Merrimack resident Chris Mauser found the Target on Amherst Street in Nashua busy but not packed Thursday afternoon, following the company's announcement that about 40 million debit and credit cards may have been surreptitiously accessed in recent weeks.
There were no lines at the registers, Mauser said, and customers were still swiping credit cards to pay for purchases. But not her.
"I usually don't carry a lot of cash with me when I shop, but today I stopped at the bank to make sure I had some money," said Mauser, who added that she plans to continue to shop at the store.
Target can only hope the rest of its customers will be as loyal. The company's challenges come as U.S. retailers gear up for the end of the holiday shopping season, which ShopperTrak predicts will be the slowest since 2009.
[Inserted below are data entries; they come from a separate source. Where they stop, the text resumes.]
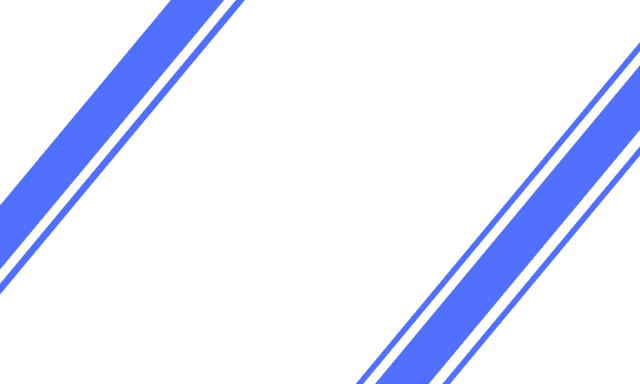
Write a WebGL 1 fragment shader that draws this background.

```glsl
precision highp float;

uniform vec2 u_resolution;

// Coverage of a diagonal band between two offsets, with edges one pixel soft
float band(float offset, float start, float end, float pixel) {
    float inside = 0.5 * (end - start) - abs(offset - 0.5 * (start + end));
    return clamp(inside / pixel + 0.5, 0.0, 1.0);
}

void main() {
    vec2 uv = gl_FragCoord.xy / u_resolution;

    // Offset along the top edge, constant along each diagonal
    vec2 slant = vec2(1.0, -0.499);
    float offset = dot(uv, slant) + 0.499;
    float pixel = length(slant / u_resolution);

    // Upper left: wide band with one thin companion
    float stripes = band(offset, 0.2669, 0.3503, pixel);
    stripes += band(offset, 0.3687, 0.3828, pixel);

    // Lower right: wide band between two thin companions
    stripes += band(offset, 1.0547, 1.0664, pixel);
    stripes += band(offset, 1.0848, 1.1689, pixel);
    stripes += band(offset, 1.1901, 1.2020, pixel);

    vec3 paper = vec3(1.0);
    vec3 blue = vec3(0.32, 0.44, 1.0);
    gl_FragColor = vec4(mix(paper, blue, min(stripes, 1.0)), 1.0);
}
```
The last thing Target needs right now as rivals pour on the discounts in a last-ditch grab for market share is for its customers to wonder if they should use their cards, said Ken Perkins, an analyst for Morningstar Inc. in Chicago.
"The timing could be a concern, especially only a few days before Christmas," he said in an interview.
Target, the second-largest U.S. discount chain, said law enforcement is investigating the matter. The data were breached between Nov. 27 and Dec. 15, the Minneapolis-based company said in statement. Target said it alerted authorities and financial institutions immediately and has now identified and resolved the issue. The Secret Service said Wednesday that it was probing the incident, and the company said it's working closely with law enforcement to bring those responsible to justice.
Target owns nine stores in New Hampshire: Bedford, Concord, Greenland, Hooksett, Keene, Nashua (two locations), Salem and Somersworth.
Nashua resident Laura Sullivan, who was also shopping at Target on Amherst Street on Thursday, said she had her personal information stolen after using a credit card at a wholesale buyers club several years ago.
"It took two years to straighten it out," she said, adding that the store didn't offer much help. Since then, Sullivan has been diligent about checking bank statements.
"It's the consumer's responsibility to watch out for themselves," said Sullivan, who added that prepaid cash cards are one way to avoid the risk.
Nashua resident Laura Napiorkowski said she lives a few miles from the Amherst Street Target and shops there often. "I paid cash today," she said as she loaded a few bags into the trunk of her car.
"I was surprised by the size of the problem," she said, adding that she still likes Target and still plans to shop at the store. "We just need to be careful."
Banks were quick to post notices and consumer tips on their websites alerting customers about the Target breach. St. Mary's Bank and Bank of New Hampshire, for example, both included assurances they monitor potential fraud and that customers' accounts were protected.
Kelley Porter, who was shopping at the Target in Hooksett on Thursday, said she is nervous her account is now exposed, but while she hasn't discussed it with Target officials, she is keeping an eye on her Target REDcard debit account.
"I have checked my account, and I don't see any weird transactions, but with the breach I am nervous," she said. "I have been checking online for any news on the situation. If I notice anything I will file something. I hope I will get a new card in the mail. I would hope Target does that at a minimum."
Becky Flagg of Concord said she was nervous should could lose all her money "right before Christmas when I still have to buy some last minute gifts."
"Everyone at work has been talking about this, and a bunch of people are headed over here to make sure everything is OK," Flagg said in Hooksett. "And just to be sure, I have been checking my debit card to make sure nothing has been charged."
Online shoppers at Target.com might be spooked too, given that a link across the top of the site Thursday read: "important notice: unauthorized access to payment card data in U.S. stores."
"Target's first priority is preserving the trust of our guests, and we have moved swiftly to address this issue, so guests can shop with confidence," Gregg Steinhafel, chief executive officer of Target, said in the statement.
Brian Leary, a spokesman for the Secret Service in Washington, confirmed the agency is probing the matter while declining to comment further because the investigation is under way.
While the agency is best known for protecting the President, it was created in 1865 to fight currency counterfeiting. That role was expanded over the years to include certain kinds of fraud, including identity theft, electronic crime and computer intrusion. The service was part of the U.S. Treasury until 2003, when it was one of the agencies brought into the newly-created Department of Homeland Security.
Data breaches have hit other retailers. TJX Cos., owner of the T.J. Maxx and HomeGoods chains, reported in 2007 that hackers broke into its computer system and stole about 45.7 million credit- and debit-card numbers. The theft set a record at the time for such breaches.
Union Leader correspondents Barbara Taormina and Benjamin C. Klein and Bloomberg News contributed to this report.